Saved entries

*** Begin section ***

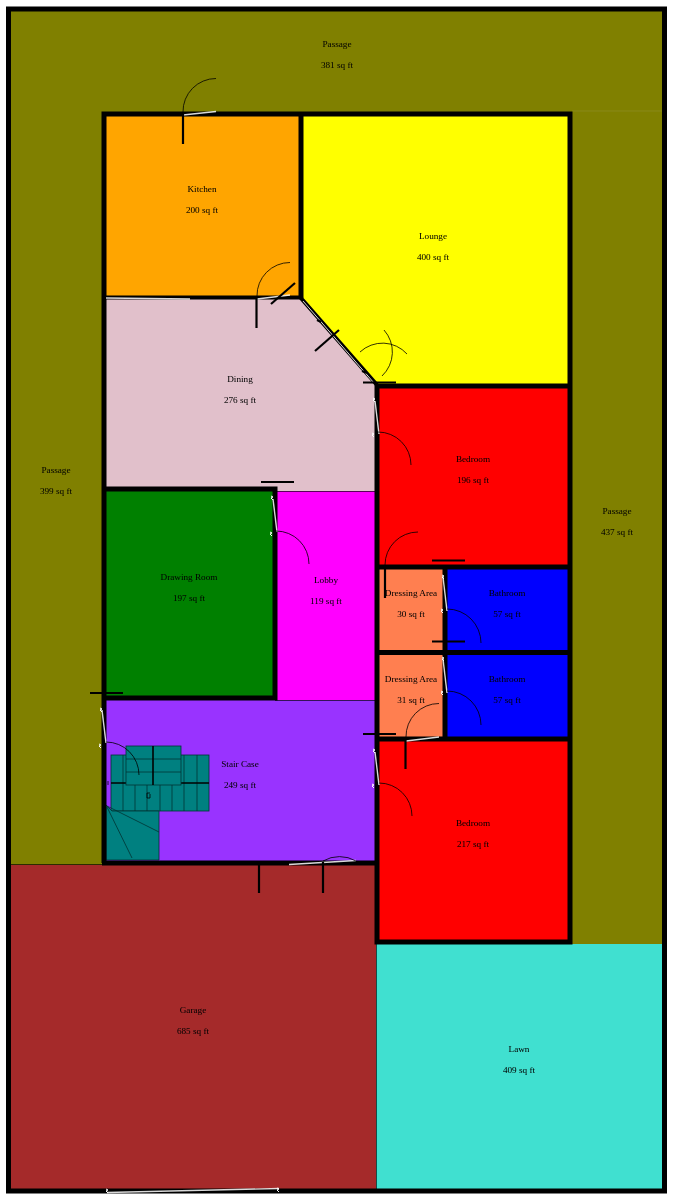
<!DOCTYPE html>
<html lang="en">
<head>
<meta charset="utf-8">
<title>House floor plan</title>
<style>
:root {
  --wall: #000;
  --passage: #808000;
  --kitchen: #ffa500;
  --lounge: #ff0;
  --dining: #e1c0cb;
  --bedroom: #f00;
  --bathroom: #00f;
  --dressing: #ff7f50;
  --drawing: #008000;
  --lobby: #f0f;
  --staircase: #9933ff;
  --stairs: #008080;
  --garage: #a52a2a;
  --lawn: #40e0d0;
}
* { box-sizing: border-box; }
html, body { margin: 0; overflow: hidden; }
body { background: #fff; }
.plan {
  position: relative;
  width: 674px;
  height: 1200px;
  overflow: hidden;
  background: #fff;
  font: 9.2px/21.2px "Liberation Serif", "Times New Roman", serif;
  color: #000;
}
.plan svg { position: absolute; inset: 0; display: block; }
.room {
  position: absolute;
  left: var(--x);
  top: var(--y);
  margin: 0;
  transform: translate(-50%, -11px);
  text-align: center;
  white-space: nowrap;
}
.room span { display: block; }
.walls { fill: none; stroke: var(--wall); stroke-width: 5; }
.hairline { fill: none; stroke: #000; stroke-opacity: .65; stroke-width: 1; }
.leaf { stroke: #000; stroke-width: 2.2; fill: none; }
.swing { fill: none; stroke: #000; stroke-width: .8; }
.opening { stroke: #fff; stroke-opacity: .85; stroke-width: 1.4; fill: none; }
.hinge { fill: none; stroke: #fff; stroke-width: 1; }
.steps { fill: var(--stairs); stroke: #033; stroke-width: .8; }
</style>
</head>
<body>
<main class="plan">
  <svg width="674" height="1200" viewBox="0 0 674 1200" aria-hidden="true">
    <defs>
      <path id="hinge-mark" d="M-1 -2 L1 -1 L-1 0 L1 2"/>
    </defs>

    <g id="rooms">
      <rect x="9" y="9" width="656" height="936" fill="var(--passage)"/>
      <path d="M572 111H662" stroke="#888818" stroke-width="1"/>
      <rect x="104" y="114" width="197" height="183" fill="var(--kitchen)"/>
      <polygon points="301,114 570,114 570,386 376,386 301,298" fill="var(--lounge)"/>
      <polygon points="104,298 301,298 376,384 376,491 104,491" fill="var(--dining)"/>
      <rect x="376" y="386" width="194" height="181" fill="var(--bedroom)"/>
      <rect x="376" y="567" width="69" height="172" fill="var(--dressing)"/>
      <rect x="445" y="567" width="125" height="172" fill="var(--bathroom)"/>
      <rect x="376" y="739" width="194" height="203" fill="var(--bedroom)"/>
      <rect x="104" y="489" width="171" height="209" fill="var(--drawing)"/>
      <rect x="275" y="491" width="101" height="209" fill="var(--lobby)"/>
      <rect x="104" y="700" width="272" height="163" fill="var(--staircase)"/>
      <rect x="9" y="865" width="367" height="326" fill="var(--garage)"/>
      <rect x="376" y="944" width="288" height="247" fill="var(--lawn)"/>
    </g>

    <g id="stair-flight" class="steps">
      <rect x="111" y="755" width="98" height="56"/>
      <path d="M123 755V811M135 755V811M147 755V811M160 755V811M172 755V811M184 755V811M197 755V811"/>
      <path d="M111 783H209" stroke="#000" stroke-width="1.6"/>
      <rect x="126" y="746" width="55" height="39"/>
      <path d="M126 759H181M126 772H181"/>
      <path d="M153 746V785" stroke="#000" stroke-width="1.6"/>
      <path d="M147 793V798H150V794M147 793H150" fill="none" stroke="#000"/>
      <polygon points="106,805 112,811 159,811 159,860 106,860"/>
      <path d="M107 806L159 832M107 807L132 858" fill="none"/>
    </g>

    <g id="room-boundaries" class="hairline">
      <path d="M275 491.5H376M275 700.5H376M376.5 942V1189M9 864.5H104"/>
    </g>

    <g id="wall-lines" class="walls">
      <rect x="8.5" y="9" width="656" height="1182"/>
      <path d="M104 863V114H570V942H377V386H570"/>
      <path d="M301 114V298"/>
      <path d="M104 297.500H301" stroke-width="4"/>
      <path d="M300 297L377 385" stroke-width="4"/>
      <path d="M104 489H275V698H104"/>
      <path d="M102 863H376"/>
      <path d="M377 567H570M377 652.500H570M377 739H570M445 567V739"/>
    </g>

    <g id="door-openings" class="opening">
      <path d="M106 298L190 299"/>
      <path d="M183 115L216 111.500"/>
      <path d="M257 299L290 295"/>
      <path d="M303 301L374 383" stroke-width="1"/>
      <path d="M375 401L379 434"/>
      <path d="M273 499L277 532"/>
      <path d="M102 710L106 743"/>
      <path d="M375 752L379 785"/>
      <path d="M443 577L447 611"/>
      <path d="M443 659L447 693"/>
      <path d="M406 741L439 737"/>
      <path d="M289 864.500L356 860.500"/>
      <path d="M107 1192.500L279 1188.500"/>
    </g>
    <g id="hinges" class="hinge">
      <use href="#hinge-mark" x="374" y="400"/>
      <use href="#hinge-mark" x="373" y="435"/>
      <use href="#hinge-mark" x="272" y="498"/>
      <use href="#hinge-mark" x="271" y="534"/>
      <use href="#hinge-mark" x="101" y="710"/>
      <use href="#hinge-mark" x="100" y="746"/>
      <use href="#hinge-mark" x="374" y="751"/>
      <use href="#hinge-mark" x="373" y="786"/>
      <use href="#hinge-mark" x="443" y="577"/>
      <use href="#hinge-mark" x="442" y="611"/>
      <use href="#hinge-mark" x="443" y="659"/>
      <use href="#hinge-mark" x="442" y="693"/>
      <use href="#hinge-mark" x="107" y="1191"/>
      <use href="#hinge-mark" x="278" y="1190"/>
    </g>
    <path d="M317 320l4 2M362 371l5 2" stroke="#000" stroke-width="2"/>
    <path d="M108 781V785" class="swing"/>

    <g id="door-leaves" class="leaf">
      <path d="M183 112V144"/>
      <path d="M256.500 297V328"/>
      <path d="M271 304L295 283"/>
      <path d="M315 351L339 330"/>
      <path d="M363 382.500H396"/>
      <path d="M261 482H294"/>
      <path d="M90 693H123"/>
      <path d="M432 560.500H465"/>
      <path d="M432 641.500H465"/>
      <path d="M385 566V598"/>
      <path d="M363 734H396"/>
      <path d="M405.500 739V769"/>
      <path d="M259 862V893"/>
      <path d="M323 862V893"/>
    </g>

    <g id="door-swings" class="swing">
      <path d="M183 112A33 33 0 0 1 216 78.500"/>
      <path d="M257 296A33 33 0 0 1 290 262.500"/>
      <path d="M360 352A33 33 0 0 1 407 354"/>
      <path d="M384 330A33 33 0 0 1 382 376"/>
      <path d="M378 432A33 33 0 0 1 411 465"/>
      <path d="M276 531A33 33 0 0 1 309 564"/>
      <path d="M385 565A33 33 0 0 1 418 532"/>
      <path d="M447 609A34 34 0 0 1 481 643"/>
      <path d="M447 691A34 34 0 0 1 481 725"/>
      <path d="M406 737A33 33 0 0 1 439 703.500"/>
      <path d="M379 783A33 33 0 0 1 412 816"/>
      <path d="M106 742A33 33 0 0 1 139 775"/>
      <path d="M323 861A33 33 0 0 1 356 861" />
    </g>
  </svg>

  <p class="room" style="--x:337px;--y:45px"><span>Passage</span><span>381 sq ft</span></p>
  <p class="room" style="--x:202px;--y:190px"><span>Kitchen</span><span>200 sq ft</span></p>
  <p class="room" style="--x:433px;--y:237px"><span>Lounge</span><span>400 sq ft</span></p>
  <p class="room" style="--x:240px;--y:380px"><span>Dining</span><span>276 sq ft</span></p>
  <p class="room" style="--x:56px;--y:471px"><span>Passage</span><span>399 sq ft</span></p>
  <p class="room" style="--x:617px;--y:512px"><span>Passage</span><span>437 sq ft</span></p>
  <p class="room" style="--x:473px;--y:460px"><span>Bedroom</span><span>196 sq ft</span></p>
  <p class="room" style="--x:189px;--y:578px"><span>Drawing Room</span><span>197 sq ft</span></p>
  <p class="room" style="--x:326px;--y:581px"><span>Lobby</span><span>119 sq ft</span></p>
  <p class="room" style="--x:411px;--y:594px"><span>Dressing Area</span><span>30 sq ft</span></p>
  <p class="room" style="--x:507px;--y:594px"><span>Bathroom</span><span>57 sq ft</span></p>
  <p class="room" style="--x:411px;--y:680px"><span>Dressing Area</span><span>31 sq ft</span></p>
  <p class="room" style="--x:507px;--y:680px"><span>Bathroom</span><span>57 sq ft</span></p>
  <p class="room" style="--x:240px;--y:765px"><span>Stair Case</span><span>249 sq ft</span></p>
  <p class="room" style="--x:473px;--y:824px"><span>Bedroom</span><span>217 sq ft</span></p>
  <p class="room" style="--x:193px;--y:1011px"><span>Garage</span><span>685 sq ft</span></p>
  <p class="room" style="--x:519px;--y:1050px"><span>Lawn</span><span>409 sq ft</span></p>
</main>
</body>
</html>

*** End section ***

[Assigned task] No pictures should appear; only the lines from the first line of the records through the line with "--stairs: #008080;", both included, are to be restated word for word.

[Solution for this problem]
<!DOCTYPE html>
<html lang="en">
<head>
<meta charset="utf-8">
<title>House floor plan</title>
<style>
:root {
  --wall: #000;
  --passage: #808000;
  --kitchen: #ffa500;
  --lounge: #ff0;
  --dining: #e1c0cb;
  --bedroom: #f00;
  --bathroom: #00f;
  --dressing: #ff7f50;
  --drawing: #008000;
  --lobby: #f0f;
  --staircase: #9933ff;
  --stairs: #008080;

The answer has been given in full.